> _Problem to solve_
From the entries below, reproduce exactly the line containing "8px; width: 16px;", the line containing "6.6px; width: 17px;", and every line in between, with nothing added.

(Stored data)
== Segment start ==
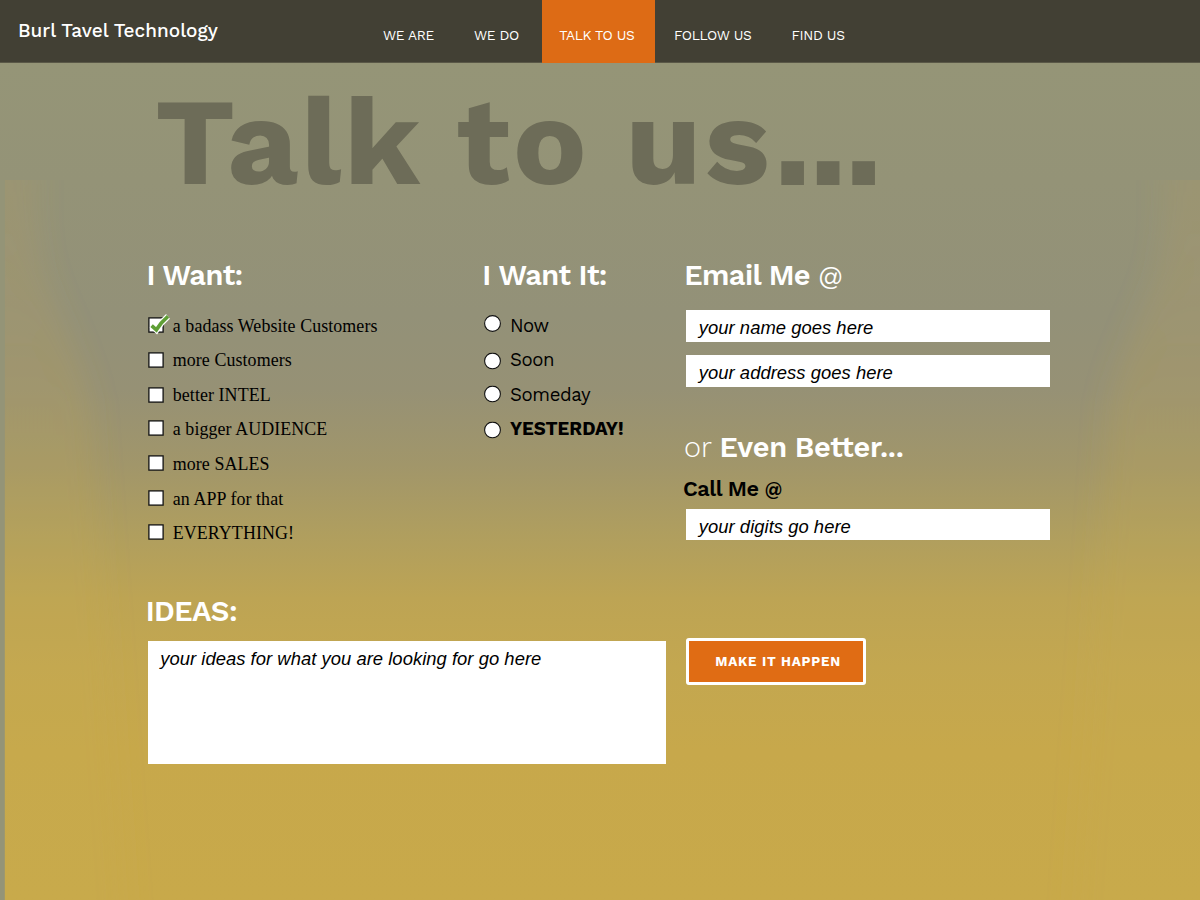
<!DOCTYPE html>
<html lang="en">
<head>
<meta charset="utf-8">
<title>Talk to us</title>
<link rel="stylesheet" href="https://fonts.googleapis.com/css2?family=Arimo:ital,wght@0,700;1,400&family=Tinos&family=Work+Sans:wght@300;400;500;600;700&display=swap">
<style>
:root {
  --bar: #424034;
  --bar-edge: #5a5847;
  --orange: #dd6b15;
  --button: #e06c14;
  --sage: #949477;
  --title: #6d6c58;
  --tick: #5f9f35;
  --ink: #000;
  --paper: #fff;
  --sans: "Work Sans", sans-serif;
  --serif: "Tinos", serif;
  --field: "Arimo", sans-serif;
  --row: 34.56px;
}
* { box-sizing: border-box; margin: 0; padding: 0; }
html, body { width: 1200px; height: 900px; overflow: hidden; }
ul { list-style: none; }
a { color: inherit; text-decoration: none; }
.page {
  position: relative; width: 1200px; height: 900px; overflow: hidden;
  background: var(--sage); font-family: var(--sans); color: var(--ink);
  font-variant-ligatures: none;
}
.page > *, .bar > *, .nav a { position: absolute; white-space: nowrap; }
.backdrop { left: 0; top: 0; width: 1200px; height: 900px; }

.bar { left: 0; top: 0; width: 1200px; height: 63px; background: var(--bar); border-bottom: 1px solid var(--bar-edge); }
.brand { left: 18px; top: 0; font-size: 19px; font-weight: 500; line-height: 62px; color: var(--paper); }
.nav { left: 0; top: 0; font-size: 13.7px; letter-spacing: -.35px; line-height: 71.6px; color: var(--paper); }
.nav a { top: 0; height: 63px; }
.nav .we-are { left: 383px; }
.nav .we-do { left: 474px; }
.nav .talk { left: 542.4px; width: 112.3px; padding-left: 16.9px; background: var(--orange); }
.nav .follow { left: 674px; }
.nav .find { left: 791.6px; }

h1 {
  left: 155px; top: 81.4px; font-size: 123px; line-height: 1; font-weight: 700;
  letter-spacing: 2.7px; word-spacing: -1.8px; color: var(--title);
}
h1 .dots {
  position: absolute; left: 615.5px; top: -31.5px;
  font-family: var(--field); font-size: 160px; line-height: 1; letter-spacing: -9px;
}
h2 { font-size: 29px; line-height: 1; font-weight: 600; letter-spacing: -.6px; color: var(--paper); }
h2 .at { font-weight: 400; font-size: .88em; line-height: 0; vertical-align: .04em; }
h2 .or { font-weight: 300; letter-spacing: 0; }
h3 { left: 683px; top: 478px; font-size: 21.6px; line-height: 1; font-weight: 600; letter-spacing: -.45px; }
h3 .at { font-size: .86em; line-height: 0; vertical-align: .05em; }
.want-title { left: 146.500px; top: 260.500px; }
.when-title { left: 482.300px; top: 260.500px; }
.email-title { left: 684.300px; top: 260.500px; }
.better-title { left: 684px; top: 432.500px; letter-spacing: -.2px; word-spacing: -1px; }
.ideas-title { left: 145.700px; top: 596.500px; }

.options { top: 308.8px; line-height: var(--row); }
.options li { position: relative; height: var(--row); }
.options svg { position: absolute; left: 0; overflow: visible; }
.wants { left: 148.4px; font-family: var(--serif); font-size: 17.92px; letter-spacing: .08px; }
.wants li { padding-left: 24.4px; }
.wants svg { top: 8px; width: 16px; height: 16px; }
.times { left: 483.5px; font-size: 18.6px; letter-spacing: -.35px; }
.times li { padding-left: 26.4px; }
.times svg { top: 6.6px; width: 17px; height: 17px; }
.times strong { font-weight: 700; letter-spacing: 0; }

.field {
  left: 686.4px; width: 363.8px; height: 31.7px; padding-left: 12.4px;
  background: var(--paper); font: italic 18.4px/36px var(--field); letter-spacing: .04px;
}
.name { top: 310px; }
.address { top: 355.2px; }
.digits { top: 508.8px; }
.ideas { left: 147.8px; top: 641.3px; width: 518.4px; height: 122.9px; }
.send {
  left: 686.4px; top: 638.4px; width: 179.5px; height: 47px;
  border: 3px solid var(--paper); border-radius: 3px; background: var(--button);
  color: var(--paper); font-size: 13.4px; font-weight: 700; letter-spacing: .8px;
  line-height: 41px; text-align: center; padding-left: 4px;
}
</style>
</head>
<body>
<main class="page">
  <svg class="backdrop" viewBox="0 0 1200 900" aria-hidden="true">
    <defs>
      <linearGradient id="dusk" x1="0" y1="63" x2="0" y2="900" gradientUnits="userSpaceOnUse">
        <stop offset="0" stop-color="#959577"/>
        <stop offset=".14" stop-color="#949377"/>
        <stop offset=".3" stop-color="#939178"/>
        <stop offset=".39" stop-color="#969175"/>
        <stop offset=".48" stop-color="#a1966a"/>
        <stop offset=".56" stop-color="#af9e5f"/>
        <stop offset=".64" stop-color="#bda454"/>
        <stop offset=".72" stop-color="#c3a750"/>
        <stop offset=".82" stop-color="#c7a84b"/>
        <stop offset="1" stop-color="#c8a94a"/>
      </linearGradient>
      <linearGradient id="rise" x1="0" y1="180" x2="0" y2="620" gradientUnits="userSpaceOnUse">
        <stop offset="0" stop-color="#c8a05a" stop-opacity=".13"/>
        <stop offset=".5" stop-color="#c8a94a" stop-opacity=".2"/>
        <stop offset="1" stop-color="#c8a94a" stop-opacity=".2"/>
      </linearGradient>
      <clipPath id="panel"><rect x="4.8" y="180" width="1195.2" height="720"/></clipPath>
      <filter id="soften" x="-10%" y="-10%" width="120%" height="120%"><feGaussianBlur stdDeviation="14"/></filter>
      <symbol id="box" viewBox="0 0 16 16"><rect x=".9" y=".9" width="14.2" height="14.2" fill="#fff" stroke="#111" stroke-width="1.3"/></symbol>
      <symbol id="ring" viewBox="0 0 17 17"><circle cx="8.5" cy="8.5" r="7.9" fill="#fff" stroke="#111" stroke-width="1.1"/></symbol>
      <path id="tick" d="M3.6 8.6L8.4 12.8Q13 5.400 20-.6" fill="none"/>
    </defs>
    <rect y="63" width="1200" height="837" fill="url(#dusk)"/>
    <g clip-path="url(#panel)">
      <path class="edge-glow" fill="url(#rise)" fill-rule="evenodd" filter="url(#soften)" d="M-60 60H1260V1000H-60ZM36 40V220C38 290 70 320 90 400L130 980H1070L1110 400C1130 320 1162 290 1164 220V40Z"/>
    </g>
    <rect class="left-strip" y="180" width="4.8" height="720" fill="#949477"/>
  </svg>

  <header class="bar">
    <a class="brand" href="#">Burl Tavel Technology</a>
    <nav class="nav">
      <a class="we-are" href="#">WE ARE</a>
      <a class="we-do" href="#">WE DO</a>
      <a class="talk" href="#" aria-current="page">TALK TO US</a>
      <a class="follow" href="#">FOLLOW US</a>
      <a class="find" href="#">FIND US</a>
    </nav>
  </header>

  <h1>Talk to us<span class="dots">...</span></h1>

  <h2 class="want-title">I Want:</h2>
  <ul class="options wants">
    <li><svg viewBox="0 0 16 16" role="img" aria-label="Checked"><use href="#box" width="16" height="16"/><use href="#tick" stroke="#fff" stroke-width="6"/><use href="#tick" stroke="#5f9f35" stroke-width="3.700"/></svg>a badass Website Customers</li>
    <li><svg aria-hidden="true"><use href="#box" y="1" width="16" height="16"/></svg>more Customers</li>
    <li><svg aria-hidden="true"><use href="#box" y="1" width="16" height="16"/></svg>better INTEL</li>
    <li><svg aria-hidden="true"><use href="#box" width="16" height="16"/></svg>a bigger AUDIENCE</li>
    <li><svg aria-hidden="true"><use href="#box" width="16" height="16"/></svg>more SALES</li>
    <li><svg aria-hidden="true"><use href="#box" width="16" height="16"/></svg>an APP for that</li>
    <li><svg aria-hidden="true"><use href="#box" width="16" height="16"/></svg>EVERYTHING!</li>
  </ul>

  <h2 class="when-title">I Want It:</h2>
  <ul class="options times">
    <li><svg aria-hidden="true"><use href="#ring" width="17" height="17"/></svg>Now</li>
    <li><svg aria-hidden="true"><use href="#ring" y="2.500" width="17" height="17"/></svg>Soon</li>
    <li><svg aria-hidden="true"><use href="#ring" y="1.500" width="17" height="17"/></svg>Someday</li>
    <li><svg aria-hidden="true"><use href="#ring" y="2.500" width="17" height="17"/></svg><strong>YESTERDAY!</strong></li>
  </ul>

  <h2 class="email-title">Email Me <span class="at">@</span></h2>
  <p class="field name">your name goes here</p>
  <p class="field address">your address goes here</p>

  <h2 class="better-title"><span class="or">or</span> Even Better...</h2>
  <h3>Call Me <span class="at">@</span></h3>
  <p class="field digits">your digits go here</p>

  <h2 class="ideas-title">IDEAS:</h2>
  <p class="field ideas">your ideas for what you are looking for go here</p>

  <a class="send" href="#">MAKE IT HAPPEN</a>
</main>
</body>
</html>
== Segment end ==
> _Answer for the task_
.wants svg { top: 8px; width: 16px; height: 16px; }
.times { left: 483.5px; font-size: 18.6px; letter-spacing: -.35px; }
.times li { padding-left: 26.4px; }
.times svg { top: 6.6px; width: 17px; height: 17px; }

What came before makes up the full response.